To avoid chronic inflammation, it’s critical to allow your body a break between meals, which means abstaining from snacking whenever possible. Here are a few strategies for breaking the snacking habit:

Consume protein and fiber at each meal.

Protein and fiber are critical components of a balanced diet, and they also help you feel full, according to Stacey Lockyer, PhD, a registered nutritionist and nutrition scientist at the British Nutrition Foundation.

Consuming a diet high in carbohydrates and low in protein and fiber may result in blood sugar spikes and dips, which may cause you to feel hungry sooner.

Several protein-rich foods that you can incorporate into your daily meals include the following: Lean meat, eggs, fish, tofu, nuts

According to Lockyer, some fiber-rich foods include the following: Whole grains, nuts, seeds fruits, vegetables

Utilize a food diary application.

Food diary apps can assist you in keeping track of how much food you actually consume. “Often, we are unaware that we are snacking mindlessly,” says Rebecca Leech, PhD, a registered nutritionist and researcher at Australia’s Institute for Physical Activity and Nutrition.

According to Leech, keeping a food diary or tracker can also help you identify patterns in your snacking, such as whether you snack more when you’re stressed or sad. This can help you maintain awareness of your snacking habits and make more deliberate choices about when and what to eat.

Certain food tracking apps, such as Noom and Rise, can be quite costly. However, others, such as HealthyOut and MyFitnessPal, are available for free.

Get sufficient sleep.

When you don’t get enough sleep, your body struggles to regulate the hormones that cause hunger or fullness, making it more difficult to resist a snack, Leech explains.

Even one late night can exacerbate snacking cravings. For instance, a 2008 study published in the Journal of Sleep Research discovered that when people slept for only four hours one night, they felt significantly more hungry the next day.

Experts recommend that you sleep between 7-9 hours per night to avoid confusing your body’s natural hunger signals. If you believe you aren’t getting enough sleep, check out Insider’s guide to 25 sleep-related tips.

The Verdict

Consuming an occasional snack is unlikely to be detrimental to your health. However, if you are constantly reaching for snacks in between meals, this may result in weight gain and, over time, more serious health problems.

When you’re between meals and in need of a snack, Leech suggests substituting healthier options such as fruit with yogurt, a handful of nuts, a banana, or carrots with hummus for sugary beverages and baked goods.

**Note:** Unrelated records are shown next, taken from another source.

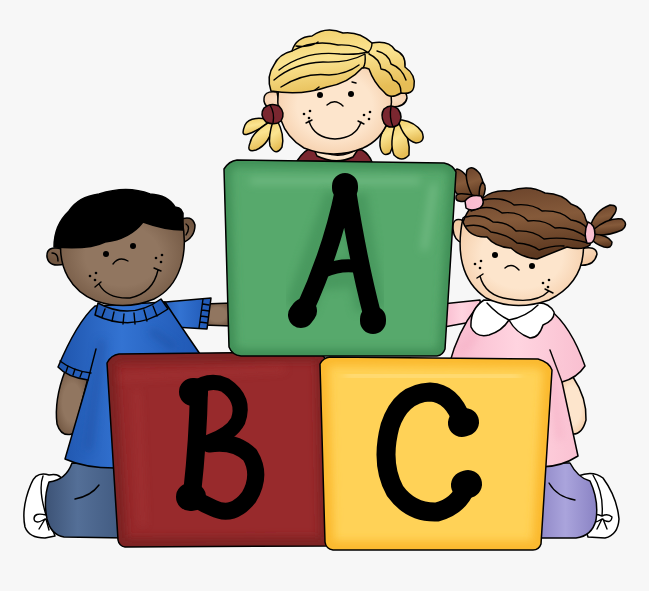
<!DOCTYPE html>
<html lang="en">
<head>
<meta charset="utf-8">
<title>ABC blocks</title>
<style>
:root{--paper:#f7f7f7;--ink:#000;--green:#57a96c;--green-edge:#3f8f56;--red:#982a2c;--red-edge:#7d2022;--yellow:#ffd257;--yellow-edge:#fbb92f;--blonde:#f6d97c;--blonde-dark:#d9ad45;--brown:#70482c;--brown-dark:#4d2e1a;--blue:#2a67c4;--blue-dark:#1c4c9c;--jeans:#4a6389;--pink:#fcc9d8;--pink-dark:#f3a9c0;--lilac:#9c95d0;--maroon:#7a2730;--skin-light:#fbdfc3;--skin-dark:#8c715a;--white:#fff}
html,body{margin:0;background:var(--paper)}
body{width:649px;height:591px;overflow:hidden}
svg{display:block}
.outlined{stroke:var(--ink);stroke-width:1.5;stroke-linejoin:round;stroke-linecap:round}
.line{fill:none;stroke:var(--ink);stroke-width:1.4;stroke-linecap:round;stroke-linejoin:round}
.light{fill:url(#lightSkin)}
.dark{fill:url(#darkSkin)}
.blonde{fill:url(#blondeHair)}
.brown{fill:url(#brownHair)}
.maroon{fill:var(--maroon)}
.pink{fill:url(#pinkCloth)}
.blue{fill:url(#blueCloth)}
.jeans{fill:url(#denim)}
.lilac{fill:url(#lilacCloth)}
.white{fill:var(--white)}
.ink{fill:var(--ink)}
.shade{filter:url(#soft)}
.letter path{fill:none;stroke:var(--ink);stroke-linecap:round;stroke-linejoin:round}
</style>
</head>
<body>
<svg width="649" height="591" viewBox="0 0 649 591" role="img" aria-label="Three children around stacked A, B and C blocks">
<defs>
<radialGradient id="lightSkin" cx=".5" cy=".5" r=".6"><stop offset=".55" stop-color="#fde5cc"/><stop offset="1" stop-color="#f3c9a3"/></radialGradient>
<radialGradient id="darkSkin" cx=".5" cy=".5" r=".6"><stop offset=".5" stop-color="#917660"/><stop offset="1" stop-color="#705540"/></radialGradient>
<linearGradient id="blondeHair" x1="0" y1="0" x2=".3" y2="1"><stop offset="0" stop-color="#f0cd68"/><stop offset=".5" stop-color="#fbe491"/><stop offset="1" stop-color="#e6bd56"/></linearGradient>
<linearGradient id="brownHair" x1="0" y1="0" x2=".2" y2="1"><stop offset="0" stop-color="#69422a"/><stop offset=".5" stop-color="#855a3a"/><stop offset="1" stop-color="#5c3820"/></linearGradient>
<linearGradient id="blueCloth"><stop offset="0" stop-color="#1f55ad"/><stop offset=".45" stop-color="#3373d2"/><stop offset="1" stop-color="#1f57b3"/></linearGradient>
<linearGradient id="denim"><stop offset="0" stop-color="#3d5376"/><stop offset=".4" stop-color="#546f97"/><stop offset="1" stop-color="#3f587e"/></linearGradient>
<linearGradient id="lilacCloth"><stop offset="0" stop-color="#8a82c2"/><stop offset=".5" stop-color="#aaa4dc"/><stop offset="1" stop-color="#8a83c4"/></linearGradient>
<linearGradient id="pinkCloth"><stop offset="0" stop-color="#f8b9cd"/><stop offset=".5" stop-color="#ffd4e0"/><stop offset="1" stop-color="#f9bfd0"/></linearGradient>
<filter id="soft" x="-20%" y="-20%" width="140%" height="140%"><feGaussianBlur stdDeviation="4"/></filter>
<path id="greenShape" d="M224 169Q229 161 237 160L444 163Q453 165 456 172L445 349Q443 355 437 356L241 356Q232 355 229 347Z"/>
<path id="redShape" d="M107 363Q111 355 119 354L314 352Q321 353 325 358L329 546L125 547Q119 546 118 540Z"/>
<path id="yellowShape" d="M320 364Q323 358 330 357L538 359Q549 362 552 370L541 544Q539 550 533 550L333 550Q326 549 325 542Z"/>
<clipPath id="greenClip"><use href="#greenShape"/></clipPath>
<clipPath id="redClip"><use href="#redShape"/></clipPath>
<clipPath id="yellowClip"><use href="#yellowShape"/></clipPath>
<g id="freckles" class="ink"><circle r="1.3"/><circle cx="6" cy="-3" r="1.3"/><circle cx="5" cy="4" r="1.3"/></g>
</defs>

<rect width="649" height="591" fill="var(--paper)"/>

<g id="blonde-girl">
  <path class="maroon outlined" d="M297 161Q304 150 313 147L362 150Q369 154 372 162Z"/>
  <path class="light outlined" d="M312 145Q336 164 359 148L353 157Q336 165 317 156Z"/>
  <path class="light outlined" d="M277 92Q263 90 264 101Q266 111 280 108ZM390 91Q407 88 407 98Q405 108 389 107Z"/>
  <g class="blonde outlined">
    <path d="M267 119Q249 116 245 125Q240 137 248 134Q257 131 270 122Z"/>
    <path d="M271 121Q252 132 250 143Q246 153 256 150Q270 144 274 123Z"/>
    <path d="M273 121Q268 137 270 146Q276 157 282 147Q285 135 277 120Z"/>
    <path d="M392 121Q379 130 380 146Q382 158 390 153Q397 139 396 122Z"/>
    <path d="M396 122Q389 143 394 155Q402 163 409 155Q411 140 400 121Z"/>
    <path d="M398 120Q404 140 416 143Q426 142 422 132Q415 122 402 120Z"/>
  </g>
  <path class="light outlined" d="M280 82C274 108 280 134 304 148Q334 160 363 148C388 137 396 110 389 80Q372 60 338 58Q299 60 280 82Z"/>
  <path class="maroon outlined" d="M264 108Q271 102 279 106Q286 113 281 121Q275 126 266 122Q259 115 264 108ZM384 109Q391 103 398 109Q404 117 398 125Q389 130 384 123Q380 115 384 109Z"/>
  <path class="line" d="M270 105Q275 113 273 123M391 107Q389 117 393 127"/>
  <path class="blonde outlined" d="M271 91Q266 76 274 65Q279 54 292 51Q296 37 312 36Q326 26 343 33Q359 31 372 43Q389 40 395 50Q406 54 405 67Q416 75 414 86Q413 95 401 93Q390 100 384 92Q374 83 369 69Q364 67 362 68Q349 83 327 87Q302 96 271 91Z"/>
  <path class="line" d="M274 80Q294 63 323 62Q349 63 365 54M279 70Q305 50 340 54Q357 55 367 52M292 51Q314 39 338 45Q356 44 369 53M296 46Q309 48 318 42M365 54Q366 64 363 68M369 54Q380 59 381 69Q390 70 393 80Q401 82 401 93M377 51Q389 54 391 64Q402 68 406 80M372 43Q372 50 367 53M281 87Q304 72 329 75Q347 74 359 65"/>
  <circle class="ink" cx="320" cy="95" r="3"/><circle class="ink" cx="351" cy="94" r="3"/>
  <path class="line" d="M327 105Q335 98 343 106M309 121Q314 138 335 139Q356 138 361 122M306 123L312 120M358 121L364 124M315 90L319 87M352 82L356 83"/>
  <use href="#freckles" x="304" y="114"/><use href="#freckles" x="364" y="115"/>
</g>

<g id="boy">
  <path class="white outlined" d="M49 475Q36 471 31 484Q21 508 25 527Q29 538 45 538L55 536Q48 520 52 501L64 484Q61 472 49 475Z"/>
  <path class="line" d="M43 476Q38 489 46 515M46 515Q34 512 34 519Q35 525 45 519Q53 526 54 518Q50 513 46 515M45 519L39 529M46 519L49 530"/>
  <path class="jeans outlined" d="M72 463Q66 480 49 482Q43 499 47 519Q51 535 64 537L126 538L120 464Z"/>
  <path class="line" d="M75 499Q91 496 99 485"/>
  <path class="dark outlined" d="M65 371Q54 400 57 424Q61 437 72 434Q78 430 77 421L88 378Z"/>
  <path class="dark outlined" d="M203 304L232 303L232 326L203 325Z"/>
  <path class="blue outlined" d="M154 303L211 298L207 329L174 327Z"/>
  <path class="line" d="M203 299L199 328M203 304L209 305M202 310L209 311M201 316L208 317M200 322L207 323"/>
  <path class="blue outlined" d="M95 306Q77 322 58 367Q67 377 88 380L65 459Q87 469 121 468L200 354Q180 325 165 302Z"/>
  <path class="shade" d="M102 340L88 450M150 330L175 348" fill="none" stroke="var(--blue-dark)" stroke-width="7" opacity=".5"/>
  <path class="line" d="M60 361Q73 371 91 373M68 366L66 372M75 369L73 375M82 372L80 377M88 380L96 349"/>
  <path class="blue outlined" d="M98 303Q131 321 161 299L168 309Q134 333 95 315Z"/>
  <path class="line" d="M105 309L102 317M114 312L112 321M124 314L123 324M134 313L135 324M144 310L147 321M153 306L157 316"/>
  <path class="dark outlined" d="M62 249Q46 245 47 257Q49 268 65 264ZM179 220Q192 214 195 225Q195 238 182 243Z"/>
  <path class="line" d="M52 253Q58 253 58 261M186 224Q191 227 186 235"/>
  <path class="dark outlined" d="M61 239C58 268 71 291 96 301Q126 311 154 299C180 286 189 254 182 220Q158 202 121 207Q83 211 61 239Z"/>
  <path class="ink outlined" d="M54 247Q54 225 69 211Q78 197 99 194Q127 185 150 194Q168 195 175 207Q184 208 183 217L183 230Q165 230 143 222Q130 239 105 242Q89 250 54 247Z"/>
  <circle class="ink" cx="106" cy="254" r="3"/><circle class="ink" cx="133" cy="246" r="3"/>
  <path class="line" d="M113 264Q119 256 128 261M99 284Q107 299 130 298Q153 293 158 270M95 287L101 282M154 268L161 271"/>
  <use href="#freckles" x="90" y="276"/><use href="#freckles" x="156" y="258"/>
</g>

<g id="brunette-girl">
  <path class="white outlined" d="M578 476Q593 470 603 478Q617 497 619 519Q618 535 605 538L588 537L574 490Z"/>
  <path class="line" d="M593 475Q604 493 602 516M602 516Q591 512 590 519Q593 525 602 519Q611 525 612 517Q608 513 602 516M602 519L597 529M603 519L607 529"/>
  <path class="lilac outlined" d="M570 463Q578 478 590 481Q599 500 596 520Q592 536 576 538L534 538L541 463Z"/>
  <path class="line" d="M549 483Q557 497 575 500"/>
  <path class="light outlined" d="M558 383L573 377Q587 398 586 420Q582 435 572 434L564 427Z"/>
  <path class="pink outlined" d="M442 304L480 300L482 320L444 327Z"/>
  <path class="pink outlined" d="M476 308Q458 331 449 365L545 365L541 467Q561 467 578 456L562 382Q577 378 585 366Q571 326 549 309Z"/>
  <path class="line" d="M562 382L550 350"/>
  <path class="shade" d="M462 352L478 330M560 440L550 365" fill="none" stroke="var(--pink-dark)" stroke-width="6" opacity=".6"/>
  <path class="white outlined" d="M484 300Q470 309 471 327Q476 338 489 335Q502 331 509 320Q516 333 530 338Q539 338 543 325Q555 320 554 312Q549 303 539 303Z"/>
  <path class="line" d="M487 303Q498 315 509 320Q526 317 538 305"/>
  <path class="light outlined" d="M464 221Q452 216 453 229Q454 241 463 243ZM581 249Q596 245 597 254Q594 267 578 265Z"/>
  <g class="brown outlined">
    <path d="M471 201Q454 197 453 184Q452 171 457 169Q468 171 476 198Z"/>
    <path d="M474 199Q464 181 467 170Q472 164 480 174Q486 185 480 198Z"/>
    <path d="M473 200Q455 204 456 197Q456 191 476 196ZM479 198Q479 184 483 182Q488 188 482 199Z"/>
    <path d="M590 228Q594 211 610 205Q619 205 615 213Q608 225 594 232Z"/>
    <path d="M593 230Q608 217 622 219Q629 224 622 230Q609 236 594 235Z"/>
    <path d="M593 234Q608 235 612 242Q612 249 604 247Q595 244 590 238Z"/>
  </g>
  <path class="light outlined" d="M463 218C456 251 461 281 486 298Q515 312 549 300C575 287 586 266 583 238Q560 208 520 205Q481 203 463 218Z"/>
  <path class="brown outlined" d="M463 222Q470 203 483 198Q493 189 510 191Q529 184 545 193Q563 194 571 204Q584 208 586 220Q593 231 590 245Q582 251 567 247Q552 253 537 259Q520 257 511 248Q495 247 487 237Q469 238 463 222Z"/>
  <path class="line" d="M466 217Q482 213 493 222Q508 222 516 231Q533 230 544 239Q564 236 588 243M471 211Q490 203 502 213Q519 211 528 221Q544 219 555 228Q571 226 588 238M483 200Q503 196 514 205Q532 203 542 211Q561 210 571 220Q581 221 588 229M466 226Q482 223 491 232Q509 235 517 243Q531 244 539 250Q554 245 564 246"/>
  <path class="pink outlined" d="M465 201Q470 194 481 196Q486 203 480 208Q471 212 466 208ZM588 222Q595 224 595 235Q594 245 587 243Q583 233 588 222Z"/>
  <circle class="ink" cx="495" cy="255" r="3"/><circle class="ink" cx="532" cy="266" r="3"/>
  <path class="line" d="M505 268Q512 262 519 270M480 276Q485 296 509 299Q536 304 549 291M477 278L483 274M545 289L553 293"/>
  <use href="#freckles" x="475" y="264"/><use href="#freckles" x="543" y="283"/>
</g>

<g id="block-b">
  <use href="#redShape" fill="var(--red)"/>
  <g clip-path="url(#redClip)"><use href="#redShape" class="shade" fill="none" stroke="var(--red-edge)" stroke-width="18"/><path class="shade" d="M118 378L285 369M137 390L143 525" fill="none" stroke="#aa3a3a" stroke-width="4" opacity=".7"/></g>
  <use href="#redShape" fill="none" class="outlined"/>
  <g class="letter">
    <path d="M199 389Q198 440 192 494" stroke-width="18"/>
    <path d="M193 390Q209 378 225 385Q246 399 238 421Q231 434 209 442" stroke-width="15"/>
    <path d="M209 444Q235 440 250 455Q262 475 249 497Q233 518 213 508Q201 503 190 495" stroke-width="17"/>
    <path d="M193 392h1M190 497h2" stroke-width="28"/>
  </g>
</g>

<g id="block-c">
  <use href="#yellowShape" fill="var(--yellow)"/>
  <g clip-path="url(#yellowClip)"><use href="#yellowShape" class="shade" fill="none" stroke="var(--yellow-edge)" stroke-width="18"/><path class="shade" d="M345 375L520 377" fill="none" stroke="#ffe28a" stroke-width="6"/></g>
  <use href="#yellowShape" fill="none" class="outlined"/>
  <g class="letter">
    <path d="M462 421Q452 393 430 392Q401 393 390 426Q380 464 395 491Q411 513 437 512Q459 506 466 487" stroke-width="19"/>
    <path d="M462 423L465 422M465 485L468 484" stroke-width="28"/>
  </g>
</g>

<g id="block-a">
  <use href="#greenShape" fill="var(--green)"/>
  <g clip-path="url(#greenClip)"><use href="#greenShape" class="shade" fill="none" stroke="var(--green-edge)" stroke-width="14"/><path class="shade" d="M250 181L420 181M434 184L424 250" fill="none" stroke="#79c08a" stroke-width="5"/><path class="shade" d="M340 195L300 308M322 275L358 272M352 195L370 310" fill="none" stroke="var(--green-edge)" stroke-width="30" opacity=".6"/></g>
  <use href="#greenShape" fill="none" class="outlined"/>
  <g class="letter">
    <path d="M344 190Q332 250 304 311M347 190Q358 260 372 314" stroke-width="18"/>
    <path d="M324 271Q342 263 361 267" stroke-width="13"/>
    <path d="M345 186v2M301 315L304 311M373 319v2" stroke-width="26"/>
  </g>
</g>
</svg>
</body>
</html>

“Changing deeply entrenched patterns of behavior can be extremely difficult,” Leech explains. If none of the above methods work, you can always seek professional assistance from a therapist or registered dietitian nutritionist to assist you in making a change.